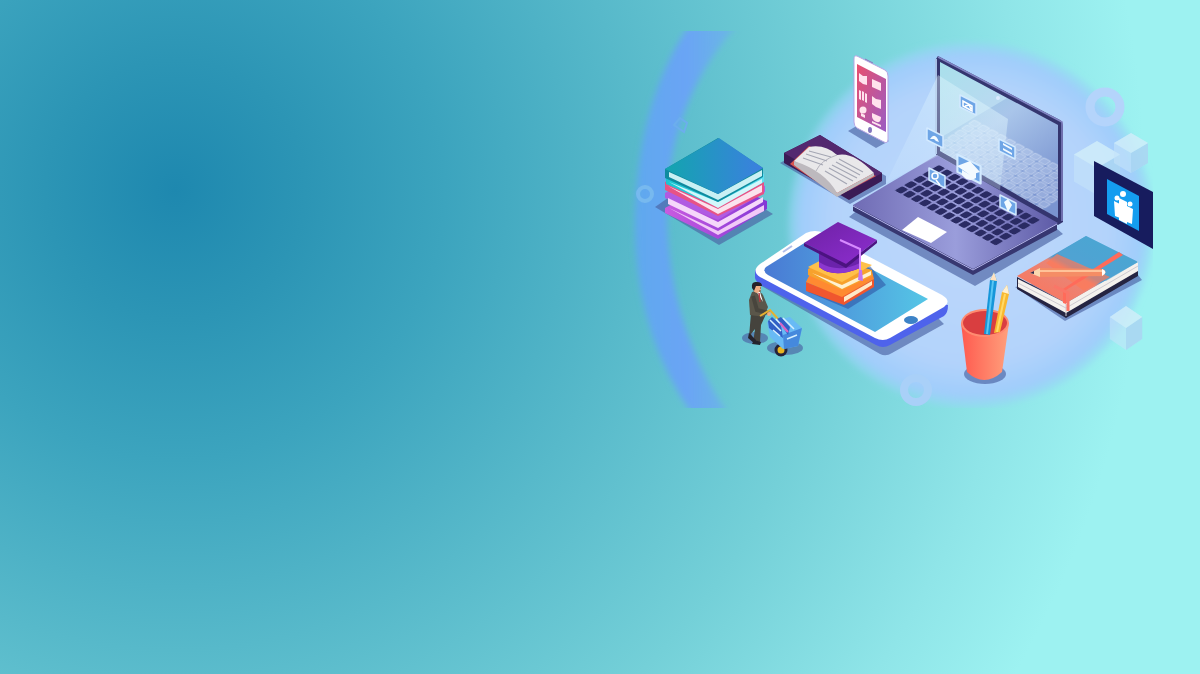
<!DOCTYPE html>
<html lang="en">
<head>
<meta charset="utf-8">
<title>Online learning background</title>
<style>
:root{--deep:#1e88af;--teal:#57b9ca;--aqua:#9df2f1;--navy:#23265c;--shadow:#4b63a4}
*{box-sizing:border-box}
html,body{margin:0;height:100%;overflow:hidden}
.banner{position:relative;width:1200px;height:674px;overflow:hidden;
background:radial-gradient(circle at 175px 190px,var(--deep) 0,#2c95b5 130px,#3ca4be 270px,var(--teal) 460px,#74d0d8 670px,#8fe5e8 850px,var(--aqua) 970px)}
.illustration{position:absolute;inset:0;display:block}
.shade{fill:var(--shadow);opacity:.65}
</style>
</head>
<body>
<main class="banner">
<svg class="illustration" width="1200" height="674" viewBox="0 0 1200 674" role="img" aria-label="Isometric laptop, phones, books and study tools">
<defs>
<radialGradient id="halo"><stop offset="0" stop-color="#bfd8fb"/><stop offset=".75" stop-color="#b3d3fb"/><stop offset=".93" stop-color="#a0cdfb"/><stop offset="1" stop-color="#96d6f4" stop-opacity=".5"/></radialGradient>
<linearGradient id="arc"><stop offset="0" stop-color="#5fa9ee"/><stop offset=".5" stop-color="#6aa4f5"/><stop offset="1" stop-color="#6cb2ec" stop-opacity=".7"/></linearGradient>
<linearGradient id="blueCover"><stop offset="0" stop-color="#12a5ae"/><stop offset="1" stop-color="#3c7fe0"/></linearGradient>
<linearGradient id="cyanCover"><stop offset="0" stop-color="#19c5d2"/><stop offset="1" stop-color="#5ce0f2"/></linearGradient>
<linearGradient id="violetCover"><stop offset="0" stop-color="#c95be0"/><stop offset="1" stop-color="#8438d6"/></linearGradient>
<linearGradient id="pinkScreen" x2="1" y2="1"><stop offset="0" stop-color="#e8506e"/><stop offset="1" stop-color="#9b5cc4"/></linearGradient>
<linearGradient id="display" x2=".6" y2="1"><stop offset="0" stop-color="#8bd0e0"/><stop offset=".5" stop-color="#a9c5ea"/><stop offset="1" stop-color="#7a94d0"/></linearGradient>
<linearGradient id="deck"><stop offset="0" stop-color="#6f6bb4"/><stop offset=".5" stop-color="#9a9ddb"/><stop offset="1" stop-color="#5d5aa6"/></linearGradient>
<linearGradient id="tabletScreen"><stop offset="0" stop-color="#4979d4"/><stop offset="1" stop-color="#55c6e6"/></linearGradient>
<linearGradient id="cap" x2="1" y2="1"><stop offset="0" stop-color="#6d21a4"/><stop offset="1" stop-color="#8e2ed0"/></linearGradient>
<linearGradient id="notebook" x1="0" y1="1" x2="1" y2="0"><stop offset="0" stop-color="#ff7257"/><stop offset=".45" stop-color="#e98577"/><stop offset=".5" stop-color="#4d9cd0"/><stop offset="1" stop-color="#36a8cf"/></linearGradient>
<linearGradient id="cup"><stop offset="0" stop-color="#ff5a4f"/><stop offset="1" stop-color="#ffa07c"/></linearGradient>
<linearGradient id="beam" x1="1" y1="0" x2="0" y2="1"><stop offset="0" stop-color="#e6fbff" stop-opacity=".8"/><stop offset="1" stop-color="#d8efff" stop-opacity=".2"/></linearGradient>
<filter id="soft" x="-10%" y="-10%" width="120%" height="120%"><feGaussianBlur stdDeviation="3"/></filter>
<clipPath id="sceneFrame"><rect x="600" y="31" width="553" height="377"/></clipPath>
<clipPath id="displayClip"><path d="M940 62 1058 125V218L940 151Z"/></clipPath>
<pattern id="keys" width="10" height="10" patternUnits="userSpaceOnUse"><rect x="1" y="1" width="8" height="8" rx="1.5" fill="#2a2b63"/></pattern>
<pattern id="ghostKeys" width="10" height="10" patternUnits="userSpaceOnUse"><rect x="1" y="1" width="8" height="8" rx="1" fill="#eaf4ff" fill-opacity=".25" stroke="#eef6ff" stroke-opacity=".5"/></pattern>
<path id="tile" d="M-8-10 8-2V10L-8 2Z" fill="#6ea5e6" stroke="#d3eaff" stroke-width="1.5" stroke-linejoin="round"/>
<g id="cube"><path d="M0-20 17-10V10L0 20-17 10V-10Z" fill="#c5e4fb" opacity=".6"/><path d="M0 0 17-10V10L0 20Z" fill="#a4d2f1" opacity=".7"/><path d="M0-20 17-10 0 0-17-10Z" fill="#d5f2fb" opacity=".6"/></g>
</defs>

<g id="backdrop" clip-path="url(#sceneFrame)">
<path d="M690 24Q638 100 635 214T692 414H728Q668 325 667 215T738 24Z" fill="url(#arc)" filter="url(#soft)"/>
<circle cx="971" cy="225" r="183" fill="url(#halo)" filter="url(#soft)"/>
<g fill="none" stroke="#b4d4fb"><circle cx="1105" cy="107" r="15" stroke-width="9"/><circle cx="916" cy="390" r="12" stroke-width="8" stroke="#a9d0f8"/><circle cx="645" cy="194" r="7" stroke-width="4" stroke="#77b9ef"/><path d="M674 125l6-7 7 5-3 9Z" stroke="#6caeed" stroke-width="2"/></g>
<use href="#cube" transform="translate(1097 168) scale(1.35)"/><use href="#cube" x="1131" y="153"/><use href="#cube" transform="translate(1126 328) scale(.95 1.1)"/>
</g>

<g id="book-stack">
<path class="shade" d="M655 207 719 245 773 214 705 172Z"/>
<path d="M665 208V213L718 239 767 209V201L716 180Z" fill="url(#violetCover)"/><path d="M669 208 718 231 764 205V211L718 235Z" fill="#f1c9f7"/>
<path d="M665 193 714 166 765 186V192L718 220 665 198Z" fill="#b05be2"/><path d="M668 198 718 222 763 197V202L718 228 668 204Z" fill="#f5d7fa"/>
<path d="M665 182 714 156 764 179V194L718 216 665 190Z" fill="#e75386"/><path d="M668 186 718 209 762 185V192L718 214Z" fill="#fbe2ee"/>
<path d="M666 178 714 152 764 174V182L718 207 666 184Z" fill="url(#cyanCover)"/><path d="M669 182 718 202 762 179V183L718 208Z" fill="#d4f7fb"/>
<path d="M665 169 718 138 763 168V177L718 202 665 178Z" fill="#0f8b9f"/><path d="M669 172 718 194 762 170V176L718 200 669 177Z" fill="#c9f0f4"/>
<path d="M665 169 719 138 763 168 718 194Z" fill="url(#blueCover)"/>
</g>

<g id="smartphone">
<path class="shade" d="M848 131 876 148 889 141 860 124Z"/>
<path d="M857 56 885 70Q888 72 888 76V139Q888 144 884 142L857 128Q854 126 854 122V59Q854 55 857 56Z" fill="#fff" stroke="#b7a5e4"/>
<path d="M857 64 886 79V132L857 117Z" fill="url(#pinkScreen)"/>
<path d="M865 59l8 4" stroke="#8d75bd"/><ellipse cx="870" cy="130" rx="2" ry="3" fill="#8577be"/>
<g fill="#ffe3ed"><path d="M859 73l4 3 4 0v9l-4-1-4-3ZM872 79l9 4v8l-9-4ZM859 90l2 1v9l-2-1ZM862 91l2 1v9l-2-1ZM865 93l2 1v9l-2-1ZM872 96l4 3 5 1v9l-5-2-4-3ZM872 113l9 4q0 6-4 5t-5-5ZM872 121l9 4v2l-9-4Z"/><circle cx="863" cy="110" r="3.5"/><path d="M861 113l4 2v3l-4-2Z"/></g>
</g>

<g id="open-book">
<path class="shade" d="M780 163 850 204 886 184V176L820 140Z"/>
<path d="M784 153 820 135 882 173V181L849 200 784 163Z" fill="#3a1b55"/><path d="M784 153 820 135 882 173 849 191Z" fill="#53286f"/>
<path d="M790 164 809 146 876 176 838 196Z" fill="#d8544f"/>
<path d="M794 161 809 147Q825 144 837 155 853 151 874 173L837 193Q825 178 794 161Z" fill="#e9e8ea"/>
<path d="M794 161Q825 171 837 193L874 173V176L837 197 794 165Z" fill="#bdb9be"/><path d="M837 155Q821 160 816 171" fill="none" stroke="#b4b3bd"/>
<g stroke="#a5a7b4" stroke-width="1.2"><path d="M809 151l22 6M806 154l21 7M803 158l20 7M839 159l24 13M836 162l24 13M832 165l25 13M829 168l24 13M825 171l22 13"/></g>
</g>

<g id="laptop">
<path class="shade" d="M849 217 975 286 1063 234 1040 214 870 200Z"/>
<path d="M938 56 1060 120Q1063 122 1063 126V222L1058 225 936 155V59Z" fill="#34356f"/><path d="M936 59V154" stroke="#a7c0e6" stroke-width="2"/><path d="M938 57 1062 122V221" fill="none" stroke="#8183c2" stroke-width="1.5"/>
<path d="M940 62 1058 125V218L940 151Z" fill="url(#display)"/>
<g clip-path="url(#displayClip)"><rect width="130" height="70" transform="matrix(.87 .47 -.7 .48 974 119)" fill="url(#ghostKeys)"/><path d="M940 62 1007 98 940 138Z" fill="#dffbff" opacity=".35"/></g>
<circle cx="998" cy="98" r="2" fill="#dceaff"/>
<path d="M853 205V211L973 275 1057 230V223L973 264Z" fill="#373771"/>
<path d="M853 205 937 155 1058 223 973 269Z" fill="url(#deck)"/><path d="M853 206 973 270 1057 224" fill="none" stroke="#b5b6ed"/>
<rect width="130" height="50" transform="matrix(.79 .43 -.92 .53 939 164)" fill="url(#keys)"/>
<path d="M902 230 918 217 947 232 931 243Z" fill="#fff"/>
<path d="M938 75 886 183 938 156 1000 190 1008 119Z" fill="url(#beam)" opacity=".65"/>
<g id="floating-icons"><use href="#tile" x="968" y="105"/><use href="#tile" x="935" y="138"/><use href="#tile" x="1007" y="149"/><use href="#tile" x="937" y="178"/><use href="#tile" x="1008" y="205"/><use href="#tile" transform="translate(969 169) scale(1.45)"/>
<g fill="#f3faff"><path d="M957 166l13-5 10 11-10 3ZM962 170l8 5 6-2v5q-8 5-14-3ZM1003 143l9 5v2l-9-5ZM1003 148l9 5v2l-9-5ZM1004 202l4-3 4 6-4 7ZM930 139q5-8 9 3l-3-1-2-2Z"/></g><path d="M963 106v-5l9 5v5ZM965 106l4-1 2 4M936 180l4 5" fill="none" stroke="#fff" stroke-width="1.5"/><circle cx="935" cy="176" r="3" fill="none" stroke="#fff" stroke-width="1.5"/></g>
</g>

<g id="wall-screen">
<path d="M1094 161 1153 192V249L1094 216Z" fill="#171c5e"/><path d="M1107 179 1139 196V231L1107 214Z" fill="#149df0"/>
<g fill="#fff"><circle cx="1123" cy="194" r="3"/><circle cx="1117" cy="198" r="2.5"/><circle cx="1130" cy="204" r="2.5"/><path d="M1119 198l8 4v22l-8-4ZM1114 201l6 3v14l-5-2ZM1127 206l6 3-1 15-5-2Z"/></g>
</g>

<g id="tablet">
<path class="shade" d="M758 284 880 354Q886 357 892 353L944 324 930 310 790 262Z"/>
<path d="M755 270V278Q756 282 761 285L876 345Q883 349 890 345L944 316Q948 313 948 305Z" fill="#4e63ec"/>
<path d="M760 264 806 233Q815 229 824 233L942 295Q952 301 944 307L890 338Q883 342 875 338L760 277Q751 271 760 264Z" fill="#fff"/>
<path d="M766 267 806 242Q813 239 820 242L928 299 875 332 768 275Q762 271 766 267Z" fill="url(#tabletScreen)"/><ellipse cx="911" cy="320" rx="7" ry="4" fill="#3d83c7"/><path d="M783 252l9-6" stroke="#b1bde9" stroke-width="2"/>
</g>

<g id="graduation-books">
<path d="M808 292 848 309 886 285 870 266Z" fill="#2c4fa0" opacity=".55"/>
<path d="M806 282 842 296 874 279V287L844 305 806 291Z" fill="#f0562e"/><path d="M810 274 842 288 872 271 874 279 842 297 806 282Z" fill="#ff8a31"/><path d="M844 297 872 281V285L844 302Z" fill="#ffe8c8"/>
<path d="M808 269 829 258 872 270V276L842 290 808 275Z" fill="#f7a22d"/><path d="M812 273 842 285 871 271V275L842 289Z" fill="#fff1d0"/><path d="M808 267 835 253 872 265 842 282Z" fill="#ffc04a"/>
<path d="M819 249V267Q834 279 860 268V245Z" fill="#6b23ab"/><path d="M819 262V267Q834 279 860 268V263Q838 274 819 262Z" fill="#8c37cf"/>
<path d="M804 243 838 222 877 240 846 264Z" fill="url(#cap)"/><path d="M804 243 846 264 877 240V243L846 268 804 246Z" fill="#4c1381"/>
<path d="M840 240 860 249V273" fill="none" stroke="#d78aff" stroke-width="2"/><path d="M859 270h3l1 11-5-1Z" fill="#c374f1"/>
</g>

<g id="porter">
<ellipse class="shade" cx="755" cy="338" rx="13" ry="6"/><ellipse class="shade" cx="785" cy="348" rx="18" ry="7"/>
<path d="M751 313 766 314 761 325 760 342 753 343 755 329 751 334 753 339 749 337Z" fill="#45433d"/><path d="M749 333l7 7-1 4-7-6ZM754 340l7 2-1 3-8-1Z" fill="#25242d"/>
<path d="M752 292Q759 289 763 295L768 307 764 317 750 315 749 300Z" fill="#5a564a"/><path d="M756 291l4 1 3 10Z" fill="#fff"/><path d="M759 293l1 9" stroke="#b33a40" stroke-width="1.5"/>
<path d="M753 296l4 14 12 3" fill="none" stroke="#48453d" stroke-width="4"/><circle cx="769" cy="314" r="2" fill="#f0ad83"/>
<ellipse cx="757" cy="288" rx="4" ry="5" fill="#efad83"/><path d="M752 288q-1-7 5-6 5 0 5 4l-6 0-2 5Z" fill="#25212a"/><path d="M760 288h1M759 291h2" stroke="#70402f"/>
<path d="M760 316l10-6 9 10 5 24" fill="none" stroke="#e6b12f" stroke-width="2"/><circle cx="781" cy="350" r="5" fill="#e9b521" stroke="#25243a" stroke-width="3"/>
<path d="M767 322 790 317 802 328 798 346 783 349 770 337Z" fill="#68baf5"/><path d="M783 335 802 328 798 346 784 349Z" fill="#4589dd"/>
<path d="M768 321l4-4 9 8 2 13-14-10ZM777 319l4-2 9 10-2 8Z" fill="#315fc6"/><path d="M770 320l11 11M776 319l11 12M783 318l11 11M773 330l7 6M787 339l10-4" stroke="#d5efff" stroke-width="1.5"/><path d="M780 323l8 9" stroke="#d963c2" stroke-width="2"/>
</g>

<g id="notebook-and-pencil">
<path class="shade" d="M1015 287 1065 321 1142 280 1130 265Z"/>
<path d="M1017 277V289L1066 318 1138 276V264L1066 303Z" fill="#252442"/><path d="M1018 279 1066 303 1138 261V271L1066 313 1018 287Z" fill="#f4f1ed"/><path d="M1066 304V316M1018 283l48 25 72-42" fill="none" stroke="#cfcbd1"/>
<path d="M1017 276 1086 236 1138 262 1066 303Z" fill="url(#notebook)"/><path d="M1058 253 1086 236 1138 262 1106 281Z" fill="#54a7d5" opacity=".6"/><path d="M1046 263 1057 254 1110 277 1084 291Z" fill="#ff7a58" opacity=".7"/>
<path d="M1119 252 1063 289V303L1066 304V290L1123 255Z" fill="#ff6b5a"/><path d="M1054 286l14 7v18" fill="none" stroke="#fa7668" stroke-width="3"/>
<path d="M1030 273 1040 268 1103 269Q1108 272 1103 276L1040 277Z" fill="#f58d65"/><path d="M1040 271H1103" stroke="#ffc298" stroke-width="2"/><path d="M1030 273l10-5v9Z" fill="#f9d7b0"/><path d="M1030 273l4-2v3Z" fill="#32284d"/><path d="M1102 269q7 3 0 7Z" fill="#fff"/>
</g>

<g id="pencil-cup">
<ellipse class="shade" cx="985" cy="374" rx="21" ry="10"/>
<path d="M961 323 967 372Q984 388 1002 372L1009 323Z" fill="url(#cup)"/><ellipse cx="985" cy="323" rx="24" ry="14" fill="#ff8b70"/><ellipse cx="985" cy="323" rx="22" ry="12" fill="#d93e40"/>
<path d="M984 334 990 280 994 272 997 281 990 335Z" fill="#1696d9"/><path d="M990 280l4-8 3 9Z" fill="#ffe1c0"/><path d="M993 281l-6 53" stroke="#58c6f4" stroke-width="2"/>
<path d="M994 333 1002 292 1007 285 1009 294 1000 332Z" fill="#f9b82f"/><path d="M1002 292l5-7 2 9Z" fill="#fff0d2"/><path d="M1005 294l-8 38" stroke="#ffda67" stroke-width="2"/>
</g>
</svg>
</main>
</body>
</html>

---

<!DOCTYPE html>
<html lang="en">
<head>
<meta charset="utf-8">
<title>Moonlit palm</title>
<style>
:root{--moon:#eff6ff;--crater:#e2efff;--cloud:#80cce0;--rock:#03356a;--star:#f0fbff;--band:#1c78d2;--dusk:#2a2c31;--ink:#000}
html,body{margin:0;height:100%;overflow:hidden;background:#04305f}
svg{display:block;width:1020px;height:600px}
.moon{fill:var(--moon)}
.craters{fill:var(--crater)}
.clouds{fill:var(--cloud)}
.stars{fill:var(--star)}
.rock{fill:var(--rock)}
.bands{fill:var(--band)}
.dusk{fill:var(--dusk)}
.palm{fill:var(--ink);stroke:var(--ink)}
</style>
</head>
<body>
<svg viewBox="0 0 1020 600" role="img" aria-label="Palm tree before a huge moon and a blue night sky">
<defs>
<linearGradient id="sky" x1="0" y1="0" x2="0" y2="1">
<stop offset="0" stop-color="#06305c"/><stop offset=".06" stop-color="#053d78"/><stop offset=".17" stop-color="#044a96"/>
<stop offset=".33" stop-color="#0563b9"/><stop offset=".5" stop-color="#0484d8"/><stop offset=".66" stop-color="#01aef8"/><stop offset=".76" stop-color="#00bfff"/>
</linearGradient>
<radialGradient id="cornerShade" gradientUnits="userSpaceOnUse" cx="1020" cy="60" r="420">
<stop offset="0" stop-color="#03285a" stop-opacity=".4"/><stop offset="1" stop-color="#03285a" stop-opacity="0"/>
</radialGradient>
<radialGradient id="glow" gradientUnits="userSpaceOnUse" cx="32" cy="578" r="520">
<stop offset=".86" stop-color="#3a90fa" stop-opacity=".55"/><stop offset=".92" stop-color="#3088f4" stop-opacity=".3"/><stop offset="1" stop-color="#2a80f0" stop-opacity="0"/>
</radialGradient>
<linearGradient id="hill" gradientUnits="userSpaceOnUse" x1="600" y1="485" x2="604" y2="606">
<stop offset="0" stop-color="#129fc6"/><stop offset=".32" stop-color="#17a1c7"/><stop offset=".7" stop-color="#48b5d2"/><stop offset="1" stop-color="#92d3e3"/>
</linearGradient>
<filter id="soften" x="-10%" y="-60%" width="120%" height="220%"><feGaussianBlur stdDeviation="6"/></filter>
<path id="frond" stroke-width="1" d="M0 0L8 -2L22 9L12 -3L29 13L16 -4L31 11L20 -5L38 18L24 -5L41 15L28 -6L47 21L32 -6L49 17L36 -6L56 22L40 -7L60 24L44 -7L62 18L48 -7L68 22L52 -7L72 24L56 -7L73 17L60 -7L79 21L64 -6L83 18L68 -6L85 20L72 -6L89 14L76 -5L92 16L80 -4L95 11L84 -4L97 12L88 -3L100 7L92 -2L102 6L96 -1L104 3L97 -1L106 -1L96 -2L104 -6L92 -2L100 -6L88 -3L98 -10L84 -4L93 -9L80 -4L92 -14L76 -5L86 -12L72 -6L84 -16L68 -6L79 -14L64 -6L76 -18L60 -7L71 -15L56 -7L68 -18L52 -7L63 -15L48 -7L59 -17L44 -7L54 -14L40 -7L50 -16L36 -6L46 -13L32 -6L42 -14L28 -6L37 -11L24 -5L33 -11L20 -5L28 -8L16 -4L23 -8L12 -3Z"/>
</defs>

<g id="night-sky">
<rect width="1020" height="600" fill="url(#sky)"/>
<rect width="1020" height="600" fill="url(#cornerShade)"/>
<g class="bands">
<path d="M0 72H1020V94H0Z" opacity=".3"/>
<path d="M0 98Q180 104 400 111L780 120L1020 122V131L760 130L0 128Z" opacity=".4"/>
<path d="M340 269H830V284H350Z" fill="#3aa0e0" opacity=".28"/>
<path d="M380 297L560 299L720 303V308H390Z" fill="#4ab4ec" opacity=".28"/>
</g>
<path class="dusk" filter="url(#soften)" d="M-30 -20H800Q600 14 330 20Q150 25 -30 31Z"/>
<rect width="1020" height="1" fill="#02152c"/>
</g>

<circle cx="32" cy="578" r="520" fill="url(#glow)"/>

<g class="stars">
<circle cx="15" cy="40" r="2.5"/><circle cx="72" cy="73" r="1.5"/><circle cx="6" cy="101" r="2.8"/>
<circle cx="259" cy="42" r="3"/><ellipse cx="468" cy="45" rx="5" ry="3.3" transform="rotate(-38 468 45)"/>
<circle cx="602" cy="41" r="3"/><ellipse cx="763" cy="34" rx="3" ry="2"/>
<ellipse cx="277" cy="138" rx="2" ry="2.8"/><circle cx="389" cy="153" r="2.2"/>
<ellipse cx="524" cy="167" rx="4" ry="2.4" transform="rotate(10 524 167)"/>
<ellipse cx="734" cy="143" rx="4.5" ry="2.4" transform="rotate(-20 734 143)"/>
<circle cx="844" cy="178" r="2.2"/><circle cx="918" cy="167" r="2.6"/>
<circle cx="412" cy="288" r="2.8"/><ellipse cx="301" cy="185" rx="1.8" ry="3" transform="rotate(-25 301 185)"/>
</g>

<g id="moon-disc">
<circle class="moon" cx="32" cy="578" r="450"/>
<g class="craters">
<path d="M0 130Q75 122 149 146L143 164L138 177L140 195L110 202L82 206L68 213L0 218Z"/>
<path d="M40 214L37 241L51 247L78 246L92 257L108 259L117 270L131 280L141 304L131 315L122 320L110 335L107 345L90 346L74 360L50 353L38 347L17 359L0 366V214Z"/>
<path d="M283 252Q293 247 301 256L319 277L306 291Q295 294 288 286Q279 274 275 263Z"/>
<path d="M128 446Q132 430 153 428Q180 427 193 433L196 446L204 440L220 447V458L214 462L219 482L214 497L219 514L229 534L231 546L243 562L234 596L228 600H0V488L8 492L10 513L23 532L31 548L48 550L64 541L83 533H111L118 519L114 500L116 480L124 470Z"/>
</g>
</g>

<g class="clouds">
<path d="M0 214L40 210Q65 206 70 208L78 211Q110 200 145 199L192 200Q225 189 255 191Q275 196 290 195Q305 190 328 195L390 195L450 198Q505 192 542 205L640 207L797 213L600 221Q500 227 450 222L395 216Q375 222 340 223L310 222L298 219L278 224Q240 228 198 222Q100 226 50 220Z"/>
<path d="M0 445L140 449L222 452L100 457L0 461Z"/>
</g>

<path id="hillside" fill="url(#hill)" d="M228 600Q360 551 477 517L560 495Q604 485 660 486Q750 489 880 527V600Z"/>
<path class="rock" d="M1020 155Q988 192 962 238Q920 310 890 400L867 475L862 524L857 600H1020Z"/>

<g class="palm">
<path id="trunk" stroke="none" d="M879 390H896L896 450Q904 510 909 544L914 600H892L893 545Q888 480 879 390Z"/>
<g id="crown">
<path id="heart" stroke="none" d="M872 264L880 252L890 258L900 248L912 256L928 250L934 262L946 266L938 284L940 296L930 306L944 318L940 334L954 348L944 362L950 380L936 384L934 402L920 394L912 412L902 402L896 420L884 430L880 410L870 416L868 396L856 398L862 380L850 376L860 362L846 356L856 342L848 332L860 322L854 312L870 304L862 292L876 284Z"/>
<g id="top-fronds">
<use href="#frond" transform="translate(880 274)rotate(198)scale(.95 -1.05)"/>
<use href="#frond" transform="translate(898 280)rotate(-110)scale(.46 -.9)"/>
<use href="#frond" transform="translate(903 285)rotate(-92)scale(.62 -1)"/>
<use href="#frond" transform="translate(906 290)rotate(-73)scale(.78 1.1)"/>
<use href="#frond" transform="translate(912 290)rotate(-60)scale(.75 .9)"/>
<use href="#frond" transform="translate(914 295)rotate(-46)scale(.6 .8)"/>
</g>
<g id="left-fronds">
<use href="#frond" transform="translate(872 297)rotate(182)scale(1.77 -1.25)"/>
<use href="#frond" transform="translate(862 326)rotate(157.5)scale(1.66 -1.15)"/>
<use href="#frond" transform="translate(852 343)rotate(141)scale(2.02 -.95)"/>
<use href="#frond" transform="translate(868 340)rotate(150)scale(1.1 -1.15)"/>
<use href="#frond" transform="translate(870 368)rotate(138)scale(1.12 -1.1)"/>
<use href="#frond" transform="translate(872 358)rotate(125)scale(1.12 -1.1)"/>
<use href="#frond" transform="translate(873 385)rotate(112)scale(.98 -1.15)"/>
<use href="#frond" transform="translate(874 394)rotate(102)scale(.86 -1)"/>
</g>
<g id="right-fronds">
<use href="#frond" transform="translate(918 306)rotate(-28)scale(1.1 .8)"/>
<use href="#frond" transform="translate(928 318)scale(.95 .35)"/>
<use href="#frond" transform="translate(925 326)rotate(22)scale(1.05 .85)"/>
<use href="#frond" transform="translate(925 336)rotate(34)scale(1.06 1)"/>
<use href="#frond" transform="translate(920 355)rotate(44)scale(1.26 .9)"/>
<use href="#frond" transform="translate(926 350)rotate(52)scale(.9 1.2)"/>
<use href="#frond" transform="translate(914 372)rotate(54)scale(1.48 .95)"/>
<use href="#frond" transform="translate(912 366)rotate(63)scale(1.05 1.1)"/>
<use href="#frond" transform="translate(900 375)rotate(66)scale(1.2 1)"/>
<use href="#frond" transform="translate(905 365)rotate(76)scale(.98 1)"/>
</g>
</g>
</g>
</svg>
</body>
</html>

_Problem requirements_: Each line above that contains the word "overflow" should be copied.

_Task solution_:
html,body{margin:0;height:100%;overflow:hidden}
.banner{position:relative;width:1200px;height:674px;overflow:hidden;
html,body{margin:0;height:100%;overflow:hidden;background:#04305f}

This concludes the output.